In 1948, he married Sally Hassett (deceased 1986), of Keokuk, and had five sons. He later married Esther Yothers Locher Kanealy (deceased 2008), who brought her two children to the union. Judge McManus became active in the Democratic Party, and in 1954 was elected to the Iowa Senate, where he had the seat of his grandfather. In 1958, he was elected lieutenant governor (LG) of Iowa. After his term as LG, he was the unsuccessful Democratic nominee for governor in 1960.
Retiring from politics and returning to his law practice, his friend, President John F. Kennedy, in July 1962 appointed him chief judge of the Northern District of Iowa, which he served for 23 years before taking senior status in 1965. He was the first native-born Iowan appointed to the federal district court for the Northern District of Iowa.
Though he could reside anywhere of his choosing in the Northern District, he selected Cedar Rapids, the largest city and the most centrally located for the court to serve the most people. When he arrived in the district in July 1962, there was no court headquarters and only one federal court employee (today over 165). The functions of the court were spread throughout the district, with the clerk and marshal in Dubuque, probation in Waterloo, bankruptcy in Fort Dodge, U.S. Attorney in Sioux City, and judge in Greene.
Judge McManus soon established Cedar Rapids as the headquarters of the court and began the organizational effort of putting all its functions under one roof. He also instituted pretrial proceedings, a monthly motion list, deadlines for completion of discovery, filing of motions, settlements, restrictions on continuances and oral arguments, and specific trial dates. These changes reduced the resolution of many cases from years to months.
In his tenure of 55 years on the federal bench, his judicial philosophy was guided by Rule 1 of the Federal Rules of Civil Procedure to bring about a just, speedy and inexpensive resolution of every case before him, with no backlog.
During his long service, Judge McManus enjoyed the work but had two principal regrets: since President Lyndon Johnson, federal judges have had to sue the government for pay increases; and his failure to serve under a Democratically appointed chief justice of the United States.
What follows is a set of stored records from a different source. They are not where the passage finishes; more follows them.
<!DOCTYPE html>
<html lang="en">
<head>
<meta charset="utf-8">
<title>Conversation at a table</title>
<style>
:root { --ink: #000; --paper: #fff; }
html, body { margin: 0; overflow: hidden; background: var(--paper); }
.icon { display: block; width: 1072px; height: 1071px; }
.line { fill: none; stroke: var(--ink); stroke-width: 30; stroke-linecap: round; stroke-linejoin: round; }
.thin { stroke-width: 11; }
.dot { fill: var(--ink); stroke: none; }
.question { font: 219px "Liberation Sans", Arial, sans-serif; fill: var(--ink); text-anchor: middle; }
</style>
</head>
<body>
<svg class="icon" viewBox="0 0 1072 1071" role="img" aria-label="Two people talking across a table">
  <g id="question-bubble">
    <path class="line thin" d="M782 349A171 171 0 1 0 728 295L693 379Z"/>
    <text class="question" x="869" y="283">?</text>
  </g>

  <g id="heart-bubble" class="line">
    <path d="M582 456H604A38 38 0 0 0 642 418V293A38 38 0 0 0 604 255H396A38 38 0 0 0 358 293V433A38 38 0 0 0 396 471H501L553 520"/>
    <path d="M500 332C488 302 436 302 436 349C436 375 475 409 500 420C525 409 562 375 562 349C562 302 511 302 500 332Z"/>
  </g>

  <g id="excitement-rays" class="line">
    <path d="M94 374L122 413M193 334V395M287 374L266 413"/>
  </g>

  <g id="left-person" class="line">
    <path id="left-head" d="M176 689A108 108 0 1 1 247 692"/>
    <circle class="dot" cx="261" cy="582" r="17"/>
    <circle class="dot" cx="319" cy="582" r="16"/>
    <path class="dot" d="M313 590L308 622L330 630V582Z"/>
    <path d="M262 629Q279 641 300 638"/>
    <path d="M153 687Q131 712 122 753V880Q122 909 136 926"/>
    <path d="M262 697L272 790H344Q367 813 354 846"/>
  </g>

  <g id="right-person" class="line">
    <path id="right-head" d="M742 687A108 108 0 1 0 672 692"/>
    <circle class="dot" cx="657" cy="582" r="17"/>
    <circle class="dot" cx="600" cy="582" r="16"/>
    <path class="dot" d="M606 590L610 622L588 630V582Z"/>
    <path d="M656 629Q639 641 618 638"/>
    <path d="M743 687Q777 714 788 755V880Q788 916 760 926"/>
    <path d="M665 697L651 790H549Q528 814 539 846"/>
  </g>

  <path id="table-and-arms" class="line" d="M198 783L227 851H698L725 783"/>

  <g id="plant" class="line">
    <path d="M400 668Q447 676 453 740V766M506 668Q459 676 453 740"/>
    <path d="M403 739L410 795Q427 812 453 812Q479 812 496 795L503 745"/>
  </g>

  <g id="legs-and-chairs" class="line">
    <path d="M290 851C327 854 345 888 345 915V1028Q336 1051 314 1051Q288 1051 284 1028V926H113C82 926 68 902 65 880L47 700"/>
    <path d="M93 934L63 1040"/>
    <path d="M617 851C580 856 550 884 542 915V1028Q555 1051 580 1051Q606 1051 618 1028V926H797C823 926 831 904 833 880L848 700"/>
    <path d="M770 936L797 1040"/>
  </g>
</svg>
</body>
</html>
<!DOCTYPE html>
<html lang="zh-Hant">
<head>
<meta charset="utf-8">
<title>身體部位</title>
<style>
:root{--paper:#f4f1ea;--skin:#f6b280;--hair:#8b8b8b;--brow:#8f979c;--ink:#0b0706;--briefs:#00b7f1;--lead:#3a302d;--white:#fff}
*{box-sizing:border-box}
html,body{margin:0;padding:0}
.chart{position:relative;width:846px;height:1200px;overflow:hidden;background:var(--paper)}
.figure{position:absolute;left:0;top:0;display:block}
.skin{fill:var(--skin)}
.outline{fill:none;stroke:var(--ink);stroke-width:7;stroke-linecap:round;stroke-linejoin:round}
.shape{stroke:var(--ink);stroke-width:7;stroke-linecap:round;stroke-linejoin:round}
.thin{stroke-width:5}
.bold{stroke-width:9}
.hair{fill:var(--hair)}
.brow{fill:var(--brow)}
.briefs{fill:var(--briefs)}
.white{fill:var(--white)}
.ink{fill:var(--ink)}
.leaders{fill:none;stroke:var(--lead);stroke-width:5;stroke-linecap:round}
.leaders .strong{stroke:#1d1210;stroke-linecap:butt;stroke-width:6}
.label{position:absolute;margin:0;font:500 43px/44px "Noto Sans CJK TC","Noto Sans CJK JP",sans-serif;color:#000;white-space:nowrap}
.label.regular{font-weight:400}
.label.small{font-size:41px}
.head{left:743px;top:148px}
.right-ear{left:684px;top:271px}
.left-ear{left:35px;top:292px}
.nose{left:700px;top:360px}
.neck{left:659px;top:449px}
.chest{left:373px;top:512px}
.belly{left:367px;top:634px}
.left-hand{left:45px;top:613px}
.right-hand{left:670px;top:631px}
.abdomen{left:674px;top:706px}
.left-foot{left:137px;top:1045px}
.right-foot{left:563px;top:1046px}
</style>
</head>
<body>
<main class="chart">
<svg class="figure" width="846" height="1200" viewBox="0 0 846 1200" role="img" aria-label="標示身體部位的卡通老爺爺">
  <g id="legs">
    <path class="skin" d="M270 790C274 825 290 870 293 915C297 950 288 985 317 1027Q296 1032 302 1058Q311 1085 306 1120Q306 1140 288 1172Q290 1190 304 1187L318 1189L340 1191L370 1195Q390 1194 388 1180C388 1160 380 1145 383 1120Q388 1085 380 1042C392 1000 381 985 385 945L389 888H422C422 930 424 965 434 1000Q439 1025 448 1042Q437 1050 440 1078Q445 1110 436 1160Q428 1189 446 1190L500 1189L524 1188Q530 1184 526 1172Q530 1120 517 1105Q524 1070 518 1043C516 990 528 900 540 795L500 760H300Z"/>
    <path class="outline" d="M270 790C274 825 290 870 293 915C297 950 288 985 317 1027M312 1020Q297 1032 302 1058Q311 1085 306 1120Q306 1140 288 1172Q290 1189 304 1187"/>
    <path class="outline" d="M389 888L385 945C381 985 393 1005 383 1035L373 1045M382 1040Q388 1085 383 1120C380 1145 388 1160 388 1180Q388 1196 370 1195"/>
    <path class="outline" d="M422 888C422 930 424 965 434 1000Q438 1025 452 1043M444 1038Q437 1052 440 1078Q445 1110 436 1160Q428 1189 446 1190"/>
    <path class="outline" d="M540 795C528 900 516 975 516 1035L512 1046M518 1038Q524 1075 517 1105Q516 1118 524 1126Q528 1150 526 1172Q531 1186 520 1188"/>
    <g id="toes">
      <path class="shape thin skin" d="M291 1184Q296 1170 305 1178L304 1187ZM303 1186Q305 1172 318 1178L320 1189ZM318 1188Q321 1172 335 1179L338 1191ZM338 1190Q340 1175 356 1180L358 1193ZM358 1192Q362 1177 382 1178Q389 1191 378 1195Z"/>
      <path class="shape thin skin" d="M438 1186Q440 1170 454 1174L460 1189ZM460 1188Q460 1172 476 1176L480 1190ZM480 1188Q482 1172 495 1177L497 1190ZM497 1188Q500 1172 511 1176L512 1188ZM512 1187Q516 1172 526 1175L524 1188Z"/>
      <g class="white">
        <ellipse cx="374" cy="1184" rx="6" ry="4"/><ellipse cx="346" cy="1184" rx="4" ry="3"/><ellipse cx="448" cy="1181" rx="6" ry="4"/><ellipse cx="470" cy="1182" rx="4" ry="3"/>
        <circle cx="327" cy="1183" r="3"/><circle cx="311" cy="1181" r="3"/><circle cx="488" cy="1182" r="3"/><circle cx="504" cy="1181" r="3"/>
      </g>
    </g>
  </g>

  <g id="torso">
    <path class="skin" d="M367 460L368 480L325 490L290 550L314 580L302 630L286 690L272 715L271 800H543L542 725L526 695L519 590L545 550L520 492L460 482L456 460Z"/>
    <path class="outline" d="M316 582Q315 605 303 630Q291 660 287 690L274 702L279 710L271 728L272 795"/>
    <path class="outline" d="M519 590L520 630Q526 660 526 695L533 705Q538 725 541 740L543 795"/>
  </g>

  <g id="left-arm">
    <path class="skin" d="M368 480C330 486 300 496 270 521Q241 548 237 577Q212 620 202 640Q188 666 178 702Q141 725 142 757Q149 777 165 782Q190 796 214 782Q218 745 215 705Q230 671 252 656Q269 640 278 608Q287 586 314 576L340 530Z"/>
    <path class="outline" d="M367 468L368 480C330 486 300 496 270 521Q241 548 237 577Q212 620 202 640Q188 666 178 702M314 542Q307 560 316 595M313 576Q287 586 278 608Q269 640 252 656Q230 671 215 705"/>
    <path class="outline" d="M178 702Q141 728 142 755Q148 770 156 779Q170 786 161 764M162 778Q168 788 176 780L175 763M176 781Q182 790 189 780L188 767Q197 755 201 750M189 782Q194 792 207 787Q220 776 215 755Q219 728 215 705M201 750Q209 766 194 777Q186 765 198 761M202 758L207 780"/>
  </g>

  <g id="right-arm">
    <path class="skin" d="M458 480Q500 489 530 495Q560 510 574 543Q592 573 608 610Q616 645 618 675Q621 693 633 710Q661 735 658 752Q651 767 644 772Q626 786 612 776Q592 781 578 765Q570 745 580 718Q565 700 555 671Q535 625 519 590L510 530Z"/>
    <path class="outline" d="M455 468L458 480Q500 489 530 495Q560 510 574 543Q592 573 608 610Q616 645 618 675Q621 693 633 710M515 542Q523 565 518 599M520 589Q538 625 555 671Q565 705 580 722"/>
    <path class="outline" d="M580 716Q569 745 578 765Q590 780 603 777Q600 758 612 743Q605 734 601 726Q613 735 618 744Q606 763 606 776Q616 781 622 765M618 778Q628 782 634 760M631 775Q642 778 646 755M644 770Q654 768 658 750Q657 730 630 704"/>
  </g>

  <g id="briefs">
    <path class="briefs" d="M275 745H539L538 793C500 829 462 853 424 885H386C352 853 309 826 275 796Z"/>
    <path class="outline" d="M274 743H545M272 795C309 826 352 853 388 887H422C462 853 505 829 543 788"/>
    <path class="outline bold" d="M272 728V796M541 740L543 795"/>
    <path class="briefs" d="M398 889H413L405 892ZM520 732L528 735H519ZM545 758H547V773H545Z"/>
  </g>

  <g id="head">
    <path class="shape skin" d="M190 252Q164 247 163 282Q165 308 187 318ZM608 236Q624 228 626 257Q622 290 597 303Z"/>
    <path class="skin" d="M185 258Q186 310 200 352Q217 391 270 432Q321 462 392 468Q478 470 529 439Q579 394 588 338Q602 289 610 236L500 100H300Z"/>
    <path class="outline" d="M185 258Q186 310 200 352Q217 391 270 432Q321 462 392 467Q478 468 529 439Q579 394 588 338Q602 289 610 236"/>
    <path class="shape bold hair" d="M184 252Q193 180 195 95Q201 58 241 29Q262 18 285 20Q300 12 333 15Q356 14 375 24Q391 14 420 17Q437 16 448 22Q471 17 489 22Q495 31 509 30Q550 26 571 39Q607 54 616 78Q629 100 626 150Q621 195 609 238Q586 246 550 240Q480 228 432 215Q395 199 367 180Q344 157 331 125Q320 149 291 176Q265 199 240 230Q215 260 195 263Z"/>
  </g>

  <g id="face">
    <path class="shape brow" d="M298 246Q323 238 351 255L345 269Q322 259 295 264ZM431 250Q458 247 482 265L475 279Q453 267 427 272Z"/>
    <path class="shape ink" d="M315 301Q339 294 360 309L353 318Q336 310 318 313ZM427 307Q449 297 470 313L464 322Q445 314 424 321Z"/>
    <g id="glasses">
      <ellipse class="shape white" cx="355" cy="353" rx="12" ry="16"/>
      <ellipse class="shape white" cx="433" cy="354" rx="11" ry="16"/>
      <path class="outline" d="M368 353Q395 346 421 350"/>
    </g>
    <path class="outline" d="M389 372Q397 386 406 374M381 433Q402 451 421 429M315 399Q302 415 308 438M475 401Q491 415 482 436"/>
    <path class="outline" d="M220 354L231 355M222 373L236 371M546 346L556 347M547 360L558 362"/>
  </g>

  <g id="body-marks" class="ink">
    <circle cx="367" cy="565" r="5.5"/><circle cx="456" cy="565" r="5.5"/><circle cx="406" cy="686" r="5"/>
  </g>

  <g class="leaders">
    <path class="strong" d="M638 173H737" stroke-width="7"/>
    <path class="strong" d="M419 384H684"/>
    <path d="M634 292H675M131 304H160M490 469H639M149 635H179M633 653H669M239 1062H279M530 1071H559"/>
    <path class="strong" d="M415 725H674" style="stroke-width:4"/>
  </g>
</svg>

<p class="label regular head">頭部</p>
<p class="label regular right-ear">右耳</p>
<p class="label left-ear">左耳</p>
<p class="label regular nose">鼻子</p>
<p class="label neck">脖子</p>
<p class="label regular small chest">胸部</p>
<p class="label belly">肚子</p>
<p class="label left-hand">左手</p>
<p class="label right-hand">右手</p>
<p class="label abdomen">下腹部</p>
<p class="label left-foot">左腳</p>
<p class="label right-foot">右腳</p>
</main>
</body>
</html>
At his death, he was the third longest-serving federal district trial judge in the history of the United States.
He notes with fond appreciation the loyal service of his secretary, Debbie (Sutton) Frank, Lisbon, Iowa, for 27 years; and also his career law clerk, John A. Nash, Iowa City, Iowa, for 25 years. He often was heard to state that without his secretary he couldn't find anything, and without his law clerk he didn't know anything.
He also notes, with appreciation and affection, his longtime friend of over 50 years, Carleen Grandon.
Judge McManus was a member of St. Matthew's Catholic Church. He was a member of the Cedar Rapids Country Club for 54 years. Golf was his hobby.
A public visitation will be held from 4 to 7 p.m. at Cedar Memorial Park Funeral Home, Chapel of Memories State Room. A funeral Mass is scheduled for 11 a.m. Friday, March 24, at St. Matthew's Catholic Church in Cedar Rapids, with a reception to follow at Cedar Memorial Park Family Center. Burial will take place at a later date at the Keokuk National Cemetery. In lieu of flowers, please send donations to Daughters of Charity, East St. Louis, Ill., or Judge Edward J. McManus Law Scholarship Fund at the Iowa Law School Foundation. Condolences can be sent to www.cedarmemorial.com.